CoCoRaHS
  

"Because every drop counts!"

 

 

The National Weather Service in Charleston, SC currently has nearly 250 active CoCoRaHS observers! As you can see from the map below, we are in need of observers in several counties, particularly across southeast Georgia. Sign up to become a volunteer weather observer here: Join CoCoRaHS! If you have any questions about the program, contact Emily McGraw or Julie Packett

 

What is CoCoRaHS?

CoCoRaHS (Community Collaborative Rain, Hail and Snow Network) is a non-profit, community-based network of volunteers of all ages and backgrounds working together to measure and map precipitation (rain, hail and snow). The network originated with the Colorado Climate Center at Colorado State University in 1998, thanks in part to the Fort Collins flood a year prior. CoCoRaHS has over 20,000 active volunteers across the United States, Canada, Puerto Rico, U.S. Virgin Islands and Bahamas.
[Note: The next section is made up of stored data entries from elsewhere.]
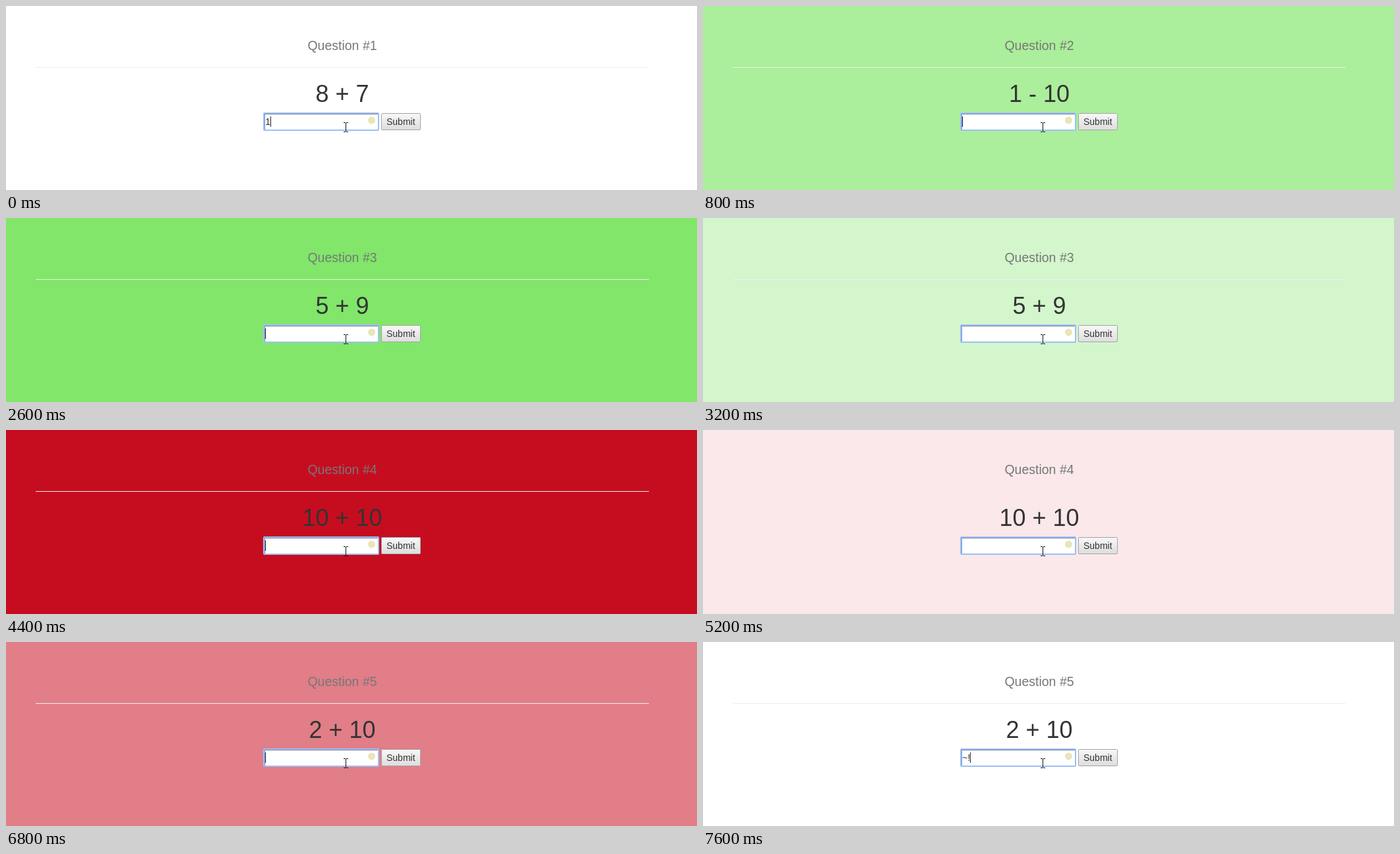
Animation, 1048 px wide and 280 px high, one loop 8000 ms. Source, as an HTML page:

```html
<!DOCTYPE html>
<html lang="en">
<head>
<meta charset="utf-8">
<title>Arithmetic quiz</title>
<style>
  html, body { margin: 0; width: 100%; height: 100%; overflow: hidden; background: #fff; }
  svg { display: block; width: 100%; height: 100%; }
  text { font-family: "Liberation Sans", Arial, sans-serif; font-size: 14px; fill: #333; }
  .heading { font-size: 19.5px; fill: #777; text-anchor: middle; }
  .sum { font-size: 36px; text-anchor: middle; }
  .line { fill: none; stroke-width: 1; }
</style>
</head>
<body>
<svg viewBox="0 0 1048 280">
  <defs>
    <linearGradient id="face" x2="0" y2="1">
      <stop offset="0" stop-color="#f8f8f8"/>
      <stop offset="1" stop-color="#dddddd"/>
    </linearGradient>
  </defs>
  <rect id="flash" width="1048" height="280" fill="#fff"/>
  <text id="heading" class="heading" x="510" y="67"></text>
  <rect x="45" y="93" width="930" height="1" fill="#eee"/>
  <text id="sum" class="sum" x="510" y="146"></text>

  <rect x="391" y="163" width="174" height="26" rx="1" fill="#fff" stroke="#9dbff8" stroke-width="2"/>
  <path class="line" d="M392.5 188V164" stroke="#7296d6"/>
  <path class="line" d="M392 164.5H564" stroke="#7c8295"/>
  <circle cx="554.5" cy="174" r="5.5" fill="#e8e6b9"/>
  <text id="answer" x="393.3" y="181"></text>
  <rect id="caret" y="168" width="1" height="16" fill="#222"/>

  <rect x="569.5" y="163.5" width="59" height="25" rx="1" fill="url(#face)" stroke="#a3a3a3"/>
  <text x="577" y="181">Submit</text>

  <path class="line" d="M512 177.5h3m1 0h3M515.5 178v13M512 191.5h3m1 0h3" stroke="#111"/>
</svg>
<script>
  const LOOP = 8000, STEP = 200, FADE = 1000, BLINK = 530;
  const GREEN = [129, 230, 106], RED = [198, 13, 32];

  // Each question opens with a flash judging the previous answer.
  const questions = [
    { at: 0, sum: "8 + 7" },
    { at: 410, sum: "1 - 10", color: GREEN },
    { at: 2600, sum: "5 + 9", color: GREEN },
    { at: 4400, sum: "10 + 10", color: RED },
    { at: 6320, sum: "2 + 10", color: RED }
  ];
  const typing = [
    [0, "1"], [200, "15"],
    [2000, "-"], [2200, "-9"],
    [3600, "asd"], [3800, "asdasd"], [4000, "asdasdasd"],
    [5600, "1"], [5800, "12"], [6000, "123"], [6200, "1234"],
    [7600, "~!"]
  ];

  const el = id => document.getElementById(id);
  const flash = el("flash"), heading = el("heading"), sum = el("sum");
  const answer = el("answer"), caret = el("caret");

  function background({ at, color }, time) {
    if (!color) return "#fff";
    const progress = Math.min((time - at) / FADE, 1);
    const strength = (1 + Math.cos(Math.PI * progress)) / 2;
    return `rgb(${color.map(c => Math.round(255 - (255 - c) * strength))})`;
  }

  function draw(time) {
    const index = questions.findLastIndex(q => q.at <= time);
    const question = questions[index];
    const [typedAt, value] = typing.findLast(([at]) => at >= question.at && at <= time)
      || [question.at, ""];

    flash.setAttribute("fill", background(question, time));
    heading.textContent = `Question #${index + 1}`;
    sum.textContent = question.sum;
    answer.textContent = value;

    const width = value ? answer.getComputedTextLength() : 0;
    const visible = Math.floor((time - typedAt) / BLINK) % 2 === 0;
    caret.setAttribute("x", Math.round(393.3 + width));
    caret.setAttribute("visibility", visible ? "visible" : "hidden");
  }

  const start = performance.now();
  let shown = -1;
  function tick() {
    const elapsed = (performance.now() - start) % LOOP;
    const time = Math.min(Math.floor(elapsed / STEP) * STEP, 7600);
    if (time !== shown) draw(shown = time);
    requestAnimationFrame(tick);
  }
  tick();
</script>
</body>
</html>
```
For a quick overview of the program, check out this short introduction video.

Volunteers take daily rainfall measurements in their backyard and then report the observation online. 


Who Can Participate?

This is a community project. Everyone can help - young, old, and in-between.  The only requirements are an enthusiasm for watching and reporting weather conditions and a desire to learn more about how weather can affect and impact our lives. 

Public, private and home schools are also joining! Learn about the "CoCoRaHS for Schools" program. 

 

How Do I Become an Observer?

 

Who Uses CoCoRaHS Data?

CoCoRaHS data is used by a wide variety of organizations and individuals.  The National Weather Service, other meteorologists, hydrologists, emergency managers, city utilities (water supply, water conservation, storm water), insurance adjusters, USDA, engineers, mosquito control, ranchers and farmers, outdoor & recreation interests, teachers, students, and neighbors in the community are just some examples.

 

Why Participate?

One of the neat things about participating in this network is coming away with the feeling that you have made an important contribution that helps others.  By providing your daily observation, you help to fill in a piece of the weather puzzle that affects many across your area in one way or another. The more observations, the better as amounts can vary significantly over small distances. An added bonus - your observations get archived in the official climate record

 

Local Observer Highlight

Community Collaborative Rain, Hail and Snow Network - Wikipedia

"I have been interested in weather most of my life, having experienced some snow and hurricane fringes in North Carolina, brushes with tornadoes, occasional snow and icing, and a few hurricane fringes in Alabama, and more hurricane fringes in Georgia.  I have enjoyed being part of a hobby that provides useful information as documented by occasional contacts over the years to acknowledge or clarify some of my observations and hope to continue participating in the future. "

-Eddie, Station GA-EV-1: Bellville 2.8 N

Observer since March 2008

 

Resources

Daily Maps

Training Guides

FAQ / Help